Mint : Mojito Mint
Great in cocktails and elsewhere!
The search is over for the ideal mint to flavor the popular cocktail for which it's named. Genuinely Cuban, this spectacular culinary herb provides the distinct, aromatic and complex taste to the celebrated beverage. Don't let the name fool you, however, as the leaves may be used fresh or dried in a bevy of dishes and drinks from around the world. The plants will reach 18-24 inches tall. Hardy in zones 6 and above.Lamiaceae Mentha piperita
These tiny (1/50th of an inch) eight legged creatures resemble minute spiders. From a plants viewpoint they resemble aphids in that they feed by sucking the juice from plants and when present in sufficient numbers they can weaken, stunt or even kill infested plants (or parts of them). The first signs of damage are small light colored specks on the leaves, and in extreme cases these may become discolored and scorched and eventually die and fall off. There may also be downy webs (they produce these for protection) on the undersides of the leaves. In warm dry weather (or in a greenhouse) they can multiply rapidly, producing a new generation every couple of weeks.
There are many species of spider mite, but one of the most important is the Two-Spotted Spider mite (Tetranychus urticae) which attacks a wide range of plants, including beans, eggplant, raspberry, strawberry, fruit trees and more. Some overwinter as adults and some as eggs.
The most important control for spider mites is a healthy population of predatory insects, so do everything you can to encourage them (you can actually buy predatory mites for controlling them). Do this by providing them with habitat, planting lots of nectar producing plants (especially from the Daisy and Carrot families) and not killing them with pesticides. If you have an infestation that requires more direct action, try is washing them off of plants with a strong jet of water. If this fails you might try insecticidal soap, neem (neem seed oil works the best) or as a last resort, rotenone (but remember that they most often become a problem because indiscriminate use of pesticides kills off natural enemies).

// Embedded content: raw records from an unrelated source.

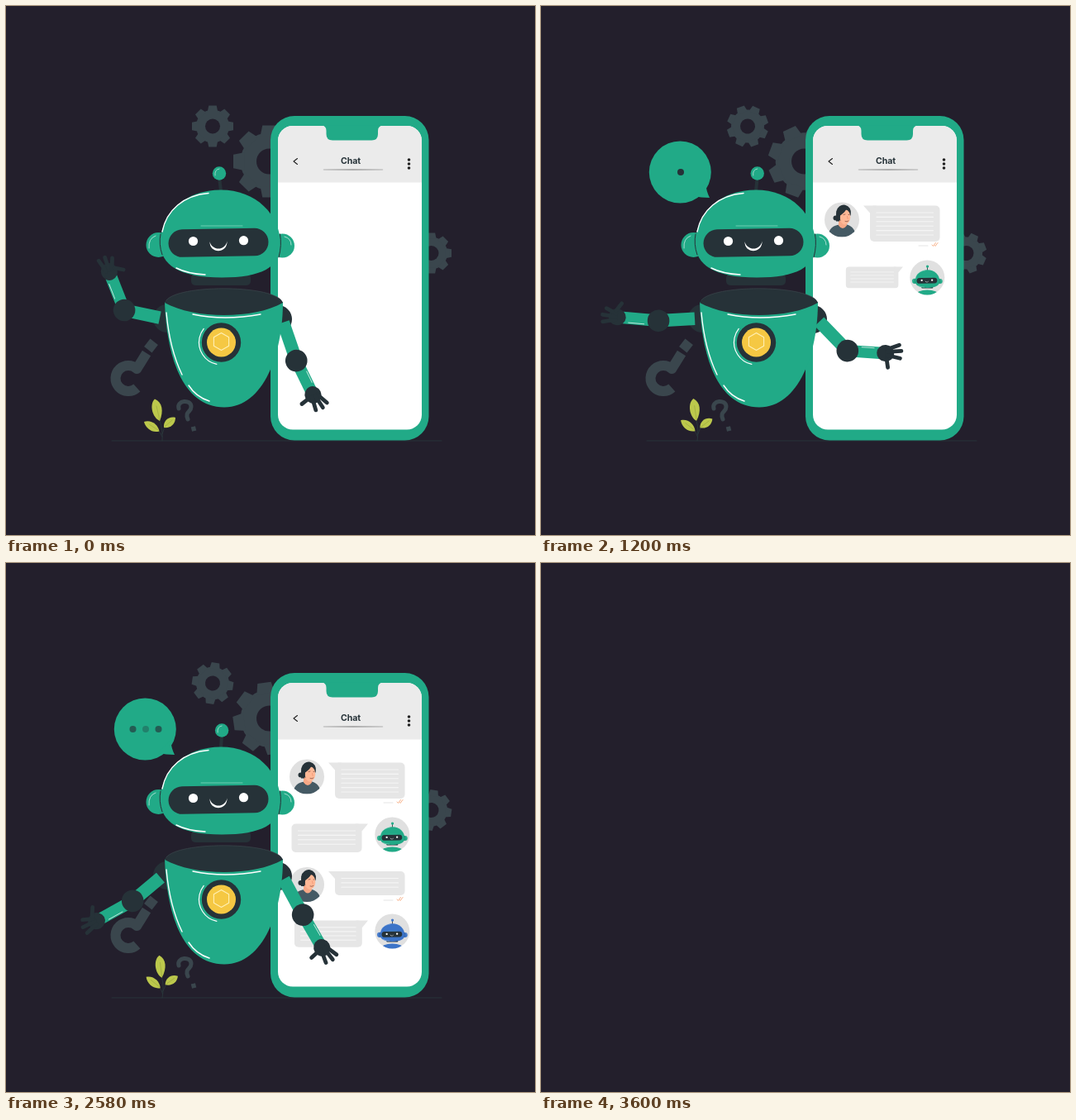
Recreate the animation shown at these times as an HTML page with a canvas. Size 640 by 640 pixels, loop 3.63 s.

```html
<!DOCTYPE html>
<html lang="en">
<head>
<meta charset="utf-8">
<title>Chat robot</title>
<style>
html, body { margin: 0; width: 100%; height: 100%; overflow: hidden; background: #231f2c; }
canvas { display: block; width: 640px; height: 640px; }
</style>
</head>
<body>
<canvas id="stage" width="640" height="640"></canvas>
<script>
const ctx = document.getElementById('stage').getContext('2d');
const LOOP = 3630, BLANK_AT = 3600, TAU = Math.PI * 2;
const BG = '#231f2c', TEAL = '#21aa87', DARK = '#263238', GREY = '#3a464d', LEAF = '#bcc84c';

const clamp = v => Math.max(0, Math.min(1, v));
const smooth = v => { v = clamp(v); return v * v * (3 - 2 * v); };
const mix = (a, b, p) => a + (b - a) * p;
const pop = (t, start, length = 250) => smooth((t - start) / length);
const rad = deg => deg * Math.PI / 180;

// Eased value through [time, value] pairs.
function track(t, keys) {
  for (let i = 1; i < keys.length; i++) {
    const [t0, a] = keys[i - 1], [t1, b] = keys[i];
    if (t <= t1) return mix(a, b, smooth((t - t0) / (t1 - t0)));
  }
  return keys[keys.length - 1][1];
}

function fill(color, path) {
  ctx.beginPath();
  path();
  ctx.fillStyle = color;
  ctx.fill();
}
function stroke(color, width, path, cap = 'round') {
  ctx.beginPath();
  path();
  ctx.strokeStyle = color;
  ctx.lineWidth = width;
  ctx.lineCap = cap;
  ctx.lineJoin = 'round';
  ctx.stroke();
}
const disc = (x, y, r, color) => fill(color, () => ctx.arc(x, y, r, 0, TAU));
const oval = (x, y, rx, ry, color, turn = 0) => fill(color, () => ctx.ellipse(x, y, rx, ry, turn, 0, TAU));
const box = (x, y, w, h, r, color) => fill(color, () => ctx.roundRect(x, y, w, h, r));
const line = (color, width, x0, y0, x1, y1, cap) =>
  stroke(color, width, () => { ctx.moveTo(x0, y0); ctx.lineTo(x1, y1); }, cap);
const curve = (color, width, d) => {
  ctx.strokeStyle = color;
  ctx.lineWidth = width;
  ctx.lineCap = 'round';
  ctx.stroke(new Path2D(d));
};
const shape = (color, d) => { ctx.fillStyle = color; ctx.fill(new Path2D(d)); };

function group(draw) {
  ctx.save();
  draw();
  ctx.restore();
}
function scaled(x, y, s, draw) {
  if (s <= 0) return;
  group(() => {
    ctx.translate(x, y);
    ctx.scale(s, s);
    ctx.translate(-x, -y);
    draw();
  });
}

function gear(x, y, r, hole, turn) {
  group(() => {
    ctx.translate(x, y);
    ctx.rotate(turn);
    fill(GREY, () => {
      ctx.arc(0, 0, r * 0.8, 0, TAU);
    });
    for (let i = 0; i < 8; i++) {
      fill(GREY, () => {
        ctx.moveTo(-r * 0.25, -r * 0.7);
        ctx.lineTo(-r * 0.19, -r);
        ctx.lineTo(r * 0.19, -r);
        ctx.lineTo(r * 0.25, -r * 0.7);
      });
      ctx.rotate(TAU / 8);
    }
    disc(0, 0, hole, BG);
  });
}

function questionMarks() {
  stroke(GREY, 12, () => {
    ctx.arc(148, 450.5, 15.5, rad(48), rad(312));
    ctx.lineTo(170, 420);
  }, 'butt');
  group(() => {
    ctx.translate(175.5, 411);
    ctx.rotate(rad(38));
    ctx.fillStyle = GREY;
    ctx.fillRect(-6, -6, 12, 12);
  });
  curve(GREY, 5, 'M209 487C206 477 224 475 224 485C224 492 216 490 220 500');
  group(() => {
    ctx.translate(227, 511.5);
    ctx.rotate(rad(-15));
    ctx.fillStyle = GREY;
    ctx.fillRect(-2.7, -2.7, 5.4, 5.4);
  });
}

function plant(t) {
  const sway = (1 - Math.cos(TAU * t / (LOOP / 2))) / 2;
  group(() => {
    ctx.translate(189, 526);
    ctx.rotate(rad(6.5 * sway));
    ctx.translate(-189, -526);
    curve('#2b3a3e', 0.8, 'M189 526Q190 512 186 502M189 521Q187 516 184 514M189 518L192 509');
    shape(LEAF, 'M186 502C177 498 173 482 180 475.5C189 479 191 490 186 502Z');
    shape(LEAF, 'M185.500 514.500C177 517 169 511 167 503C175 500 184 506 185.500 514.500Z');
    shape(LEAF, 'M191 510C190 502 197 496 205 498C205 506 199 511 191 510Z');
    curve('#8f9a3c', 0.5, 'M186 501L182 484M184 513L173 506M192 509L201 501');
  });
}

function speechBubble(t) {
  scaled(203, 232, pop(t, 60, 440), () => {
    disc(168.3, 201, 37.5, TEAL);
    shape(TEAL, 'M184 230Q194 232 204 232Q200 224 199 214Z');
    const outer = (1 - Math.cos(TAU * t / 600)) / 2;
    [[153.5, outer], [169, 1 - outer], [184.5, outer]].forEach(([x, alpha]) => {
      ctx.globalAlpha = alpha;
      disc(x, 201, 4, DARK);
    });
  });
}

function phone() {
  box(320, 133, 191.5, 392.5, 29, TEAL);
  box(329, 145, 174, 367.500, 18, '#fff');
  box(329, 145, 174, 68.500, [18, 18, 0, 0], '#ebebeb');
  shape(TEAL, 'M382 144.500Q387.500 145 387.500 151V155Q387.500 162.500 395 162.500H442.500Q450 162.500 450 155V151Q450 145 456 144.500Z');
  curve('#222', 1.1, 'M352.500 184.500L348 188L352.500 191.500');
  ctx.fillStyle = DARK;
  ctx.font = '700 10.5px Inter, "Open Sans", sans-serif';
  ctx.textAlign = 'center';
  ctx.fillText('Chat', 417, 191.3);
  const fade = ctx.createLinearGradient(384, 0, 456, 0);
  fade.addColorStop(0, '#c4c4c4');
  fade.addColorStop(0.5, '#999');
  fade.addColorStop(1, '#c4c4c4');
  line(fade, 1.5, 384.5, 198, 455.5, 198);
  [186, 191, 196].forEach(y => disc(487.5, y, 1.8, '#222'));
}

function person(x, y) {
  group(() => {
    ctx.translate(x, y);
    disc(0, 0, 21, '#e0e0e0');
    ctx.beginPath();
    ctx.arc(0, 0, 21, 0, TAU);
    ctx.clip();
    shape('#455a64', 'M-17 21C-16 10 -10 7 -3 6L6 6C13 8 16 12 17 21Z');
    shape('#f7a886', 'M-4 -2L-4 7Q1 14 6 7L5 0Z');
    disc(-7.5, -2, 3, DARK);
    oval(2, -8, 9, 10, DARK, 0.2);
    oval(4, -3, 6.3, 9, '#ffb896', 0.06);
    shape(DARK, 'M-7 2C-8 -12 -2 -19 7 -16C4 -9 2 -8 -2 -5L-3 2Z');
    curve('#7b4a3c', 0.7, 'M2 -6L4 -6.500M8 -6L9 -6M4 2Q6 3 8 1.500');
    line('#e98566', 0.6, 6.5, -4, 7.2, -1);
  });
}

function head(color, tip, spread) {
  line(DARK, 4, 260, 224, tip, 207);
  disc(tip, 202.5, 8.2, color);
  curve('#ffffffaa', 0.8, `M${tip - 5} 205Q${tip - 6} 198 ${tip} 197`);
  disc(184.500, 289, 15, color);
  disc(334.500, 290, 14.5, color);
  curve('#ffffffaa', 0.9, 'M173 293Q172 281 181 278M337 279Q345 281 345 289');
  shape(color, 'M187 287C187 249 218 222.500 260 222.500C302 222.500 332 252 332 289C332 316 309 328.500 261 328.500C209 328.500 187 313 187 287Z');
  curve(DARK, 1, 'M187 276Q184.500 288 189 301M331.500 276Q334 289 330 304');
  curve('#fff', 1.4, 'M189 273C194 247 215 229 245 226.500M206 317Q220 324 241 325');
  line('#6cceb2', 1, 236, 266, 286, 266);
  group(() => {
    ctx.translate(257, 286.3);
    ctx.rotate(rad(-1));
    box(-60.5, -16.800, 121, 33.600, 16.8, DARK);
  });
  disc(257 - 30.5 * spread, 284.5, 5.6, '#fff');
  disc(257 + 30.5 * spread, 283.7, 5.6, '#fff');
  shape('#fff', 'M246.500 285C246 300 268 300 267.500 284.500C265 297 249 296 246.500 285Z');
}

function botAvatar(x, y, color) {
  group(() => {
    ctx.translate(x, y);
    disc(0, 0, 21, '#e0e0e0');
    group(() => {
      ctx.beginPath();
      ctx.arc(0, 0, 21, 0, TAU);
      ctx.clip();
      oval(0, 21, 14, 6, color);
    });
    box(-7, 10, 14, 3, 1, DARK);
    ctx.scale(0.205, 0.205);
    ctx.translate(-259, -268);
    head(color, 260, 1);
  });
}

function message(t, start, x, y, w, h, tip) {
  scaled(tip, y, pop(t, start), () => {
    const grey = '#e6e6e6', left = tip < x;
    box(x, y, w, h, 5, grey);
    fill(grey, () => {
      ctx.moveTo(tip, y);
      ctx.lineTo(left ? x + 8 : x + w - 8, y);
      ctx.lineTo(left ? x : x + w, y + 9);
    });
    for (let row = y + 8.5; row < y + h - 6; row += 5.4) line('#f5f5f5', 1.1, x + 8, row, x + w - 8, row);
  });
}

function ticks(t, start, y) {
  group(() => {
    ctx.globalAlpha = pop(t, start, 120);
    line('#e4e4e4', 1, 457, y + 1, 468, y + 1);
    curve('#f5a06e', 0.8, `M473 ${y}l1.500 1.500l3 -4M476 ${y + 0.5}l1 1l3 -4`);
  });
}

function chat(t) {
  scaled(364, 258.5, pop(t, 100), () => person(364, 258.5));
  message(t, 310, 398, 241.5, 84.5, 43.5, 390);
  ticks(t, 720, 289);
  scaled(469, 357, pop(t, 860), () => botAvatar(467.3, 328.5, TEAL));
  message(t, 1033, 345.5, 315.5, 85, 34.5, 438);
  scaled(364, 389, pop(t, 1300), () => person(364, 389));
  message(t, 1495, 398, 373, 84.5, 29, 390);
  ticks(t, 1880, 407);
  const grow = pop(t, 2117);
  const blue = `rgb(${mix(33, 60, grow)}, ${mix(170, 116, grow)}, ${mix(135, 200, grow)})`;
  scaled(469.5, 474, grow, () => botAvatar(467.3, 445.5, blue));
  message(t, 2360, 345.5, 432.5, 85, 33.500, 438);
  message(t, 2610, 345.5, 479, 85, 20, 438);
}

// Angles are in degrees; side -1 mirrors the arm to the left.
function arm(x, y, side, upperLength, upper, lower, tips, palm) {
  group(() => {
    ctx.translate(x, y);
    ctx.scale(side, 1);
    disc(-5, 0, 17, DARK);
    ctx.rotate(rad(upper));
    line(TEAL, 15.5, 4, 0, upperLength, 0, 'butt');
    ctx.translate(upperLength, 0);
    ctx.rotate(rad(lower - upper));
    line(TEAL, 14.5, 0, 0, palm - 7, 0, 'butt');
    line('#ffffffbb', 0.9, 17, -5.5 * side, palm - 14, -5.5 * side);
    disc(0, 0, 13.3, DARK);
    oval(palm, 0, 10.5, 10, DARK);
    tips.forEach(([tx, ty]) => line(DARK, 4.8, palm + 2, ty * 0.45, tx - 2, ty));
  });
}

function leftArm(t) {
  const upper = track(t, [[540, -12], [1080, -2], [1620, 40], [2760, 40], [3560, -12]]);
  const lower = track(t, [[540, -68.6], [1140, -7], [1600, 32], [2480, 32], [3480, -68.6]]);
  arm(190, 378, -1, 48, upper, lower, [[69, 7], [70, -1.5], [66, -9.5], [48, -17]], 50);
}

function rightArm(t) {
  const upper = track(t, [[300, 71], [1060, 46], [2160, 46], [2880, 71]]);
  const lower = track(t, [[130, 64], [870, 3.7], [1960, 3.7], [2700, 64]]);
  arm(334, 379, 1, 53, upper, lower, [[64, -11], [67, -4], [66, 5], [52, 17]], 46);
}

function body() {
  box(224, 324, 72, 14, 5, DARK);
  shape(TEAL, 'M192 358C194 420 212 485.500 264 485.500C312 485.500 335 420 335 358Z');
  shape(DARK, 'M192 359C198 336 328 336 335 359C300 379 228 379 192 359Z');
  curve('#3f4b50', 0.6, 'M194 356C208 337 318 337 333 356');
  curve('#fff', 1.4, 'M194 371Q198 415 213 446M221 459Q230 473 246 478M226 373Q264 381 308 373');
  disc(260.5, 407, 23.7, DARK);
  disc(260.5, 407, 17.5, '#f5c843');
  stroke('#fff0b4', 1.1, () => {
    for (let i = 0; i < 6; i++) {
      const a = rad(60 * i - 90);
      ctx.lineTo(260.5 + 10.5 * Math.cos(a), 406 + 10.5 * Math.sin(a));
    }
    ctx.closePath();
  });
  stroke('#fff', 1.2, () => ctx.arc(260.5, 407, 27, rad(102), rad(218)));
}

function draw(t) {
  ctx.fillStyle = BG;
  ctx.fillRect(0, 0, 640, 640);
  if (t >= BLANK_AT) return;
  const turn = rad(74.6 * t / LOOP);
  line('#263238', 1, 128, 526, 527, 526);
  gear(250, 145.5, 25, 9, turn);
  gear(318.5, 188, 43.5, 15.5, -turn);
  gear(514.5, 299, 24.5, 9, turn);
  questionMarks();
  plant(t);
  speechBubble(t);
  phone();
  chat(t);
  leftArm(t);
  rightArm(t);
  body();
  const bump = (center, half) => Math.cos(clamp(Math.abs(t - center) / half) * Math.PI / 2) ** 2;
  const spread = 1 + 0.13 * (bump(600, 300) + bump(3060, 240));
  head(TEAL, 260.5 - 2.5 * Math.cos(TAU * t / LOOP), spread);
}

const begin = performance.now();
function tick() {
  draw((performance.now() - begin) % LOOP);
  requestAnimationFrame(tick);
}
tick();
</script>
</body>
</html>
```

Image: Louis Tedders, USDA Agricultural Research Service, Bugwood.org